■ WHAT YOU ARE ASKED TO DO
Copy every line of the entries that includes the word "spots".

= Beginning of Section =

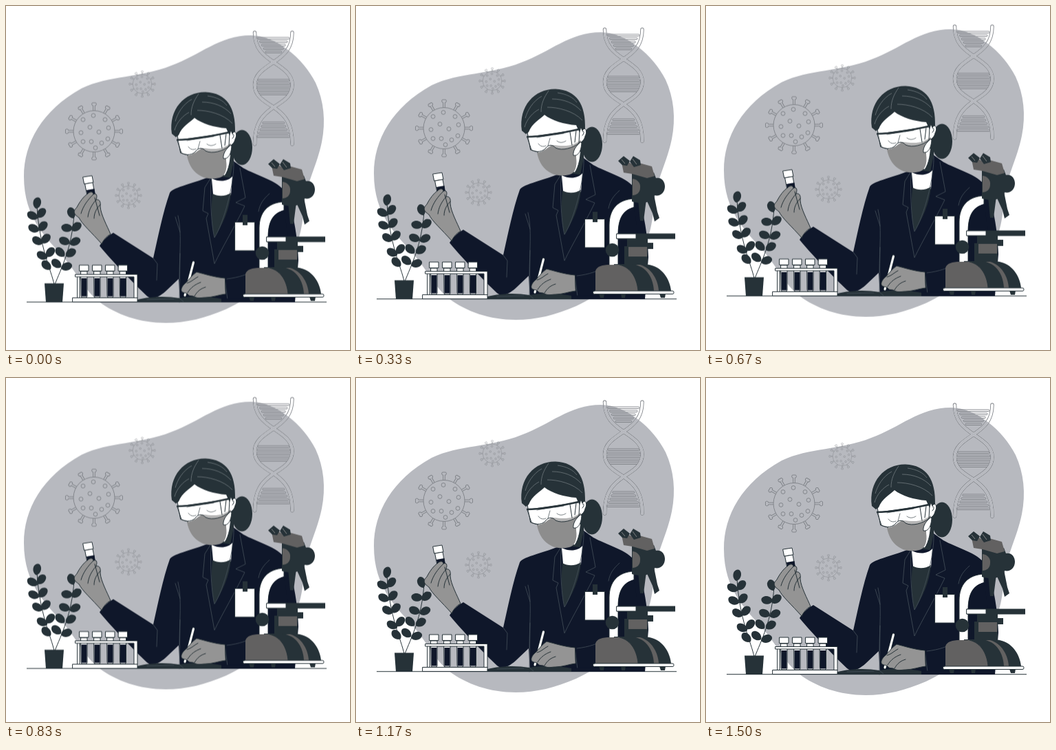
Animation of 500 by 500 pixels, one loop 1.54 s. Source, as an HTML page:

```html
<!DOCTYPE html>
<html lang="en">
<head>
<meta charset="utf-8">
<title>Laboratory</title>
<style>
  html, body { margin: 0; width: 100%; height: 100%; overflow: hidden; background: #fff; }
  svg { display: block; width: 100%; height: 100%; }
  #scene { animation: float 1540ms -5ms infinite; }
  /* Linear rise and fall of 10px, shown at 24 pictures a second */
  @keyframes float {
    0% { transform: translateY(-.4px); animation-timing-function: steps(17); }
    45.946% { transform: translateY(-9.83px); animation-timing-function: steps(1); }
    48.649% { transform: translateY(-9.61px); animation-timing-function: steps(17); }
    94.595% { transform: translateY(-.18px); animation-timing-function: steps(1); }
    97.297%, 100% { transform: translateY(0); }
  }
  .navy { fill: #0f172a; }
  .dark { fill: #263238; }
  .grey { fill: #949494; }
  .iron { fill: #626161; }
  .white { fill: #fff; }
  .ink { stroke: #263238; stroke-width: 1; stroke-linejoin: round; stroke-linecap: round; }
  .none { fill: none; }
  .seam { fill: none; stroke: #46515b; stroke-width: .8; stroke-linecap: round; stroke-linejoin: round; }
  .faint { fill: none; stroke: #7d8086; stroke-width: .9; }
  .faint * { vector-effect: non-scaling-stroke; }
  .strand { fill: none; stroke-linecap: round; }
</style>
</head>
<body>
<svg viewBox="0 0 500 500" preserveAspectRatio="none">
  <defs>
    <path id="blob" d="M26 248C26 200 52 152 110 120C150 101 195 105 240 87C282 72 310 43 356 43C392 43 432 76 450 112C462 138 465 168 459 198C452 232 438 255 434 285C431 310 431 335 415 360C395 395 355 425 320 441C290 454 262 461 232 461C195 461 160 449 135 430C115 414 104 390 85 367C60 338 26 310 26 248Z"/>
    <clipPath id="inside"><use href="#blob"/></clipPath>
    <g id="helix">
      <path d="M361.5 39C361.5 62 374 72 389 82C404 92 416 100 416 115C416 131 404 138 389 147.500C372 159 361.500 171 361.500 201"/>
      <path d="M416 39C416 62 404 72 389 82C374 92 361.500 100 361.500 115C361.500 131 374 138 389 147.500C406 159 416 171 416 201"/>
    </g>
    <path id="leaf" d="M0 0C2-5 8-7 13-5C18-2 18 3 13 5C8 7 2 5 0 0Z"/>
    <g id="virus"></g>
    <g id="tube">
      <path class="white ink" d="M2 386h9v36q0 2-2 2h-5q-2 0-2-2z"/>
      <path class="navy" d="M2.500 396h8v26.500h-8z"/>
      <path class="white ink" d="M0 377h13v8.500h-13z"/>
    </g>
  </defs>

  <g id="scene">
    <use href="#blob" fill="#b7b9bf"/>

    <g id="dna">
      <g id="rungs" class="faint"></g>
      <use href="#helix" class="strand" stroke="#7d8086" stroke-width="5.400"/>
      <use href="#helix" class="strand" stroke="#fff" stroke-width="3.700"/>
      <g clip-path="url(#inside)"><use href="#helix" class="strand" stroke="#b7b9bf" stroke-width="3.800"/></g>
    </g>

    <g class="faint">
      <use href="#virus" transform="translate(128 182.500)"/>
      <use href="#virus" transform="translate(198 113.800) scale(.46)"/>
      <use href="#virus" transform="translate(178 275.800) scale(.46)"/>
    </g>

    <g id="plant">
      <path class="none ink" d="M70 405C66 385 48 350 45 290M71 405C80 382 96 352 99 303"/>
      <g id="leaves" class="dark"></g>
      <path class="dark" d="M56 403.500H84L82 431H58Z"/>
    </g>

    <g id="woman">
      <ellipse class="dark" cx="343" cy="206" rx="15" ry="25.500"/>
      <path class="dark" d="M322 180L331 182V248C324 258 303 258 294 250Z"/>

      <path class="navy" d="M299 247C276 258 243 263 238 272C228 300 220 340 214 367L156 330C147 335 140 342 136 349C155 372 185 403 205 422C212 428 222 424 232 415L251 397L253 431H420L425 370C424 328 414 283 402 266C390 253 363 246 345 236L331 226L326 250Z"/>
      <path class="white" d="M299 251C311 257 323 255 329 248L327 275C318 278 307 278 301 274Z"/>
      <path class="dark" d="M300 273C309 278 319 277 327 272C325 296 314 320 303 337C298 318 298 292 300 273Z"/>
      <path class="seam" d="M299 248L289 264L286 298L294 302L291 309L303 375C315 350 333 320 347 291L334 286L348 279L340 236M331 228C332 257 317 315 303 337C298 318 296 270 299 248M252 397C252 360 256 330 250 305M252 431L253 360M214 367L220 375L219 399M383 273C374 281 369 288 367 299M246 307L253 329"/>

      <path class="white ink" d="M249 187C253 172 260 164 273 157L325 176L329 186C333 179 337 187 333 194C332 199 329 201 327 203C327 224 324 238 318 247L276 238L264 217L254 214Z"/>
      <path class="dark" d="M241 186C236 150 260 125 290 125.500C321 127 334 148 333 184L327 182L325 189L320 178C303 177 284 171 274 163C267 170 256 175 251 188L247 191Z"/>
      <path class="none" stroke="#7b8488" stroke-width=".7" d="M280 128C273 138 269 147 269 159M270 136C257 143 249 157 246 168M266 155C258 159 248 169 245 181M278 152C293 152 316 157 329 171M285 140C302 140 317 146 327 157M293 131C307 133 316 138 321 145"/>
      <path class="none ink" d="M329 187C332 186 332 190 329 193"/>

      <path class="none ink" d="M265 205C268 209 272 210 276 208M292 201C296 204 300 204 305 201M282 197L279 208M263 196L274 194M289 192L302 190"/>
      <path class="grey" style="fill:#8d8d8d" d="M263 218C274 217 279 209 286 207C297 208 307 209 316 206L327 200C328 212 319 216 320 225C322 239 318 248 310 250C302 252 291 252 284 248C272 242 266 232 263 218Z"/>
      <path class="white ink" d="M326 203C320 208 315 215 316 222C322 223 327 218 328 204Z" stroke-width=".6"/>
      <path class="ink" fill="#fff" fill-opacity=".35" d="M249 196L255 214C262 218 272 217 276 211C280 206 286 206 290 211C300 216 316 211 324 204L325 185Z"/>
      <path class="none" stroke="#263238" stroke-width="2.600" d="M248 195C273 195 302 189 326 183.500"/>
      <path class="none ink" d="M311 188L314 207M320 186L318 203"/>

      <path class="white ink" d="M112 249L125 247L127 257L114 259Z"/>
      <path class="white ink" d="M115 259L126 257L129 273L118 274Z"/>
      <path class="navy" d="M117 268L128.500 266L130 276L118 276Z"/>
      <path class="grey ink" stroke-width=".7" d="M139 346C124 329 111 318 106 308C97 302 98 298 103 293C107 285 113 277 119 273C123 269 127 271 127 274C132 272 133 276 131 282C136 281 138 285 137 292C138 304 147 320 152 332C146 335 142 340 139 346Z"/>
      <path class="none ink" d="M127 274C119 282 112 291 109 302M131 282C124 290 120 298 119 307M137 289C131 295 128 302 128 309M129 279L136 305"/>

      <path class="white ink" d="M333 314.500H361.500V356H333Z"/>
      <path class="dark" d="M344 304H351V319H344Z"/>

      <path class="dark" d="M184 429C203 423 229 421 252 425C279 420 307 424 340 431H184Z"/>
      <path class="seam" d="M252 425L258 430M205 427L244 426"/>
      <path class="navy" d="M317 397L350 389V431H317Z"/>
      <path class="seam" d="M318 397L322 427M321 397C339 395 353 390 361 384"/>
      <path class="none" stroke="#263238" stroke-width="4.500" stroke-linecap="round" d="M272.500 373L260 421"/>
      <path class="none" stroke="#fff" stroke-width="3" stroke-linecap="round" d="M272.500 373L260 421"/>
      <path class="grey ink" stroke-width=".7" d="M318 396C304 395 289 390 277 387C271 391 266 398 261 403C256 407 253 413 256 416C259 418 262 417 264 419C266 423 272 421 274 423C279 426 285 424 290 424C300 424 310 420 319 419Z"/>
      <path class="none ink" d="M263 403C269 402 273 397 279 394M264 417C269 409 275 405 283 402M274 422C278 415 283 411 290 409"/>
    </g>

    <g id="rack">
      <path class="white ink" d="M104 393H107V425H104Z"/>
      <use href="#tube" x="107"/><use href="#tube" x="126"/><use href="#tube" x="145"/><use href="#tube" x="163.500"/>
      <path class="white ink" d="M101 390.500H191V425H186V394H101Z"/>
      <path class="white ink" d="M97 424.500H191V430.500H97Z"/>
    </g>

    <path class="none" stroke="#263238" d="M30 430.700H466"/>

    <g id="microscope">
      <path class="navy" d="M313 425.500H420V431H313Z"/>
      <path class="white ink" d="M368 386V323C368 301 380 286 404 285V298C388 301 381 314 381 337V386Z"/>
      <path class="navy" d="M381 386V335C382 313 389 301 404 297L410 336V386Z"/>
      <circle class="dark" cx="372.500" cy="359.500" r="9.800"/>

      <path class="dark" d="M409 276L413 317H418L423 278ZM420 282L431 306L434 318L441 313L438 304L433 279Z"/>
      <path class="dark" d="M401 245L433 247L436 255C444 253 449 260 449 267C449 276 442 282 434 280C430 290 417 294 401 289Z"/>
      <path class="iron" d="M402 256C410 257 414 263 413 269C413 276 408 280 402 280Z"/>
      <path class="iron" d="M386 232L391 229L404 236L408 232L430 238L434 252L423 255L402 249L389 247Z"/>
      <path class="dark" d="M381 230L389 223L398 230L394 237L387 236ZM398 231L403 223L413 229L414 236L404 239Z"/>
      <path class="none" stroke="#9a9a9a" stroke-width=".8" d="M386 228L391 234M402 227L408 235"/>

      <path class="dark" d="M394 343H424V349H432V358H424V383H390V354H394Z"/>
      <path class="iron" d="M396 355H423V369H396Z"/>
      <path class="dark" d="M379 335.500H464V343.500H379Z"/>
      <path class="white ink" d="M379 336H407V343H379Z"/>

      <path class="dark" d="M390 381H425C444 383 456 401 458 419H390Z"/>
      <path class="iron" d="M390 381H413C430 386 439 403 440 419H390Z"/>
      <path class="dark" d="M375 380H400C424 382 432 402 433 419H370Z"/>
      <path class="iron" d="M348 419V390C350 383 358 381 369 381H383C401 385 409 403 410 419Z"/>
      <path class="none ink" d="M383 381C401 385 409 403 410 419M425 381C441 386 449 402 450 419"/>
      <path class="dark" d="M353 423H361L360 429H355ZM385 423H392L391 429H386ZM441 423H450L449 429H443Z"/>
      <rect class="white ink" x="344.500" y="419" width="117.500" height="4.500" rx="2"/>
    </g>
  </g>
</svg>
<script>
  const fill = (id, html) => { document.getElementById(id).innerHTML = html; };
  const range = n => [...Array(n).keys()];

  // Virus: ring, twelve knobbed spikes and scattered spots
  const spike = 'M-1.400-30V-37.500H-2.500Q-4.500-39.500-2.500-41.500H2.500Q4.500-39.500 2.500-37.500H1.400V-30';
  const spots = [[-16, -17], [-1, -23], [16, -17], [-6, -6], [7, 1], [21, -5], [-19, 2],
                 [20, 11], [-4, 15], [11, 17], [-16, 15], [2, 24]];
  fill('virus', '<circle r="30"/>' +
    range(12).map(i => `<path d="${spike}" transform="rotate(${i * 30})"/>`).join('') +
    spots.map(([x, y]) => `<circle cx="${x}" cy="${y}" r="2.900"/>`).join(''));

  // Bars of the double helix: first y, first half width, change per bar
  const bars = [[46, 23, -2.800], [107, 23, 0], [169, 16, 2]];
  fill('rungs', bars.map(([y, half, grow]) => range(5).map(i => {
    const w = half + grow * i + (grow ? 0 : 2 - Math.abs(i - 2));
    return `<rect x="${388.8 - w}" y="${y + i * 5}" width="${2 * w}" height="2.500" rx="1"/>`;
  }).join('')).join(''));

  // Leaves: stem point and direction
  const leaves = [
    [44, 295, -82], [46, 309, 207], [46, 308, -52], [48, 327, 203], [48, 327, -50],
    [53, 346, 210], [52, 345, -48], [60, 367, 207], [59, 365, -52], [65, 383, 222],
    [98, 309, 250], [97, 324, 187], [96, 327, -42], [93, 345, 200], [93, 347, -30],
    [85, 364, 222], [87, 364, -34], [80, 380, 218], [80, 382, -20]
  ];
  fill('leaves', leaves.map(([x, y, a]) =>
    `<use href="#leaf" transform="translate(${x} ${y}) rotate(${a})"/>`).join(''));
</script>
</body>
</html>
```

= End of Section =

■ SOLUTION TO THE EXERCISE
  // Virus: ring, twelve knobbed spikes and scattered spots
  const spots = [[-16, -17], [-1, -23], [16, -17], [-6, -6], [7, 1], [21, -5], [-19, 2],
    spots.map(([x, y]) => `<circle cx="${x}" cy="${y}" r="2.900"/>`).join(''));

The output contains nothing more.